Scientists at the Massachusetts Institute of Technology (MIT) have developed a new high-speed, three-dimensional endoscopic imaging system. They described the technology called optical coherence tomography (OCT) this week in the Optical Society’s open access journal Biomedical Optics Express. This method makes it possible to see microscopic pre-cancerous changes in the esophagus and colon.
OCT itself is not a new technology, it has become commonplace in ophthalmology, where it is being used to generate images of the retina and to help diagnose and monitor diseases like glaucoma. Now OCT pioneer James G. Fujimoto of MIT and his colleagues made this technique also available for endoscopic imaging.
The method is almost analogous to medical ultrasound imaging except that it uses light instead of sound waves to visualize structures in the body in real time, and with higher resolution.
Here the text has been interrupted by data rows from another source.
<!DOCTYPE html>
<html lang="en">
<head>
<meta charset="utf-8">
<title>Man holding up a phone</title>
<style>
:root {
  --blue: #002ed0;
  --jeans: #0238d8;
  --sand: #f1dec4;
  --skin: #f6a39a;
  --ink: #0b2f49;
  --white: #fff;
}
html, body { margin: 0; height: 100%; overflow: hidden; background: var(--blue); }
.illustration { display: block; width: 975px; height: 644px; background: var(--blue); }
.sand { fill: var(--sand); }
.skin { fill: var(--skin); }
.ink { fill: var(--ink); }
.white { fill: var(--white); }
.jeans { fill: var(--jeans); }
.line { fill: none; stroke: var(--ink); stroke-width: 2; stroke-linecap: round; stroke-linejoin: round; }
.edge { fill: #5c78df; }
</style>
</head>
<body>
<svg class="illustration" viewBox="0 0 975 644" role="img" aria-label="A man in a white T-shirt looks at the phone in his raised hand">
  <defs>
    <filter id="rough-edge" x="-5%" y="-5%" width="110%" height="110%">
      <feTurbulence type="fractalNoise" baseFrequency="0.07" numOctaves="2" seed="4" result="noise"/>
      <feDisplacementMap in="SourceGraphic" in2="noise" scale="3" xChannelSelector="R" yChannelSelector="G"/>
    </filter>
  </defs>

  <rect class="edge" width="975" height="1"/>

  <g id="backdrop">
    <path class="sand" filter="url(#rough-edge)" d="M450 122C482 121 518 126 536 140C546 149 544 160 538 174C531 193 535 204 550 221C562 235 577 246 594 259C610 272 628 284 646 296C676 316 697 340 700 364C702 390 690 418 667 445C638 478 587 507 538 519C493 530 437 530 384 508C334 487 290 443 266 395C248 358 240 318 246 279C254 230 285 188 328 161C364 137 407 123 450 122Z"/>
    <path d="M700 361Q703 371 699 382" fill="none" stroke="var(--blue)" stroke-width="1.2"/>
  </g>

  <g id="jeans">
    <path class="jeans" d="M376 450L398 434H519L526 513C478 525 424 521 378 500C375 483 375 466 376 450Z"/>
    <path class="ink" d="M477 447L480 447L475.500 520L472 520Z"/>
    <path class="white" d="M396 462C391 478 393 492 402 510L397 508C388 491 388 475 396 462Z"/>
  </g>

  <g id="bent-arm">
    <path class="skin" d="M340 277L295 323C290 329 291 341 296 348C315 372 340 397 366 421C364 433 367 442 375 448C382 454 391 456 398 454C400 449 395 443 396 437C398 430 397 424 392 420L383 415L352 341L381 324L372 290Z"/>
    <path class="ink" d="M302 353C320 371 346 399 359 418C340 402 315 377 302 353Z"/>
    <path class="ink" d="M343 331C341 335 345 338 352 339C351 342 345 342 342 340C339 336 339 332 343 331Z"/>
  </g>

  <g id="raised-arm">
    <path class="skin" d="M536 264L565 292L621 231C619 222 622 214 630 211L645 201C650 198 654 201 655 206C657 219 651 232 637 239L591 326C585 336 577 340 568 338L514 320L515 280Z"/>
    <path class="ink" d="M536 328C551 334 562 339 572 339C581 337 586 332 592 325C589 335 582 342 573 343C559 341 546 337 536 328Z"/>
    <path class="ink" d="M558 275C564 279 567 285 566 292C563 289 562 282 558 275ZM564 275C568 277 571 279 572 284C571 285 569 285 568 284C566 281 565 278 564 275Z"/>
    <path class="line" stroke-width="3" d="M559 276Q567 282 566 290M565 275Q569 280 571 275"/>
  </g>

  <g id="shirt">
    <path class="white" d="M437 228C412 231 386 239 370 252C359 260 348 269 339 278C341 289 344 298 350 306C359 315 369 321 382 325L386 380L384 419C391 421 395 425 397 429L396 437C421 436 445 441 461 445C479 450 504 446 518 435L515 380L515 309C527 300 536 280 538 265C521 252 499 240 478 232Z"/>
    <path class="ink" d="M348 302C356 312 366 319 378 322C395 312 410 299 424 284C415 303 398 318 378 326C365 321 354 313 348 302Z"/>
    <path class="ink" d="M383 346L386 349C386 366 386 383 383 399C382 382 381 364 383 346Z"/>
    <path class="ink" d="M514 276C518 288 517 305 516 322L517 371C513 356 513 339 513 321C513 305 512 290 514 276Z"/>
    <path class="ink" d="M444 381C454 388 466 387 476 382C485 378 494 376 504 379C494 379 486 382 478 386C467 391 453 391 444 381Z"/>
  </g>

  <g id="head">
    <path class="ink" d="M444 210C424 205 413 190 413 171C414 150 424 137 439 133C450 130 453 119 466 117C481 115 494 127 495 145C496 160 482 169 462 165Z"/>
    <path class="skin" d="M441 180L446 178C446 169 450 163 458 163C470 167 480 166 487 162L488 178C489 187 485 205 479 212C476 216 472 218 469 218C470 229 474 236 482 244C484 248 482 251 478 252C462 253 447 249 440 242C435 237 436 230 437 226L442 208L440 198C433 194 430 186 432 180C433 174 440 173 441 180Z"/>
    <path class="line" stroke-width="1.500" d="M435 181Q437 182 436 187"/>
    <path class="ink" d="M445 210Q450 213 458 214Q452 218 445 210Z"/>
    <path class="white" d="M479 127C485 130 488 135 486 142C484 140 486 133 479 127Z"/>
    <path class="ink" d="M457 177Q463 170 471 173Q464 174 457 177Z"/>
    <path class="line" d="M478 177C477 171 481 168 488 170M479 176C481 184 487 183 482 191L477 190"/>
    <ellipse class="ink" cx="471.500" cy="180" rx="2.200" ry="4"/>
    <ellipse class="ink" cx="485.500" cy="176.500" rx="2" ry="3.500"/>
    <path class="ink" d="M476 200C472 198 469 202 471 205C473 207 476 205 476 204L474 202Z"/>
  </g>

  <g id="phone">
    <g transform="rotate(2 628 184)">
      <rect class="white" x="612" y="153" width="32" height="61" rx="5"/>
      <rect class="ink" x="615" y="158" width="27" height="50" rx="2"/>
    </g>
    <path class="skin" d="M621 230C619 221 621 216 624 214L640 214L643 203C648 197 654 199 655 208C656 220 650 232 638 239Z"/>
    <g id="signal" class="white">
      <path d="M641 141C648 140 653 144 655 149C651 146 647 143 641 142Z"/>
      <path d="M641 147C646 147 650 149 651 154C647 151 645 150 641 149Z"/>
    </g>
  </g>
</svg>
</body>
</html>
Microscopic structural and pathological features are examined by directing a beam of light on a tissue and measuring the magnitude and echo time-delay of backscattered light. The technique can generally only be used to visualize microscopic sub-surface features to a depth of 1 to 2 millimeters.
Fujimoto is cited in the press release from the Optical Society (OSA):
“This device development is one of the major technical challenges in endoscopic OCT because probes must be small enough so that they can be introduced into the body, but still be able to scan an optical beam at high speeds. Increasing imaging speeds has also been an important research objective because high-resolution volumetric imaging requires very large amounts of data in order to cover appreciable regions of tissue, so rapid image acquisition rates are a powerful advantage.”
The optical catheter uses a piezoelectric transducer, a miniature device that bends in response to electrical current, allowing a laser-light emitting optical fiber to be rapidly scanned over the area to be imaged. But before this can be deployed with standard endoscopes now used it has to be further reduced in size. Up till now is has only been used in animal models and human colons that had been removed during surgical procedures. Further development and testing is needed before it can be used in human patients.
Abstract in Biomedical Optics Express: Piezoelectric-transducer-based miniature catheter for ultrahigh-speed endoscopic optical coherence tomography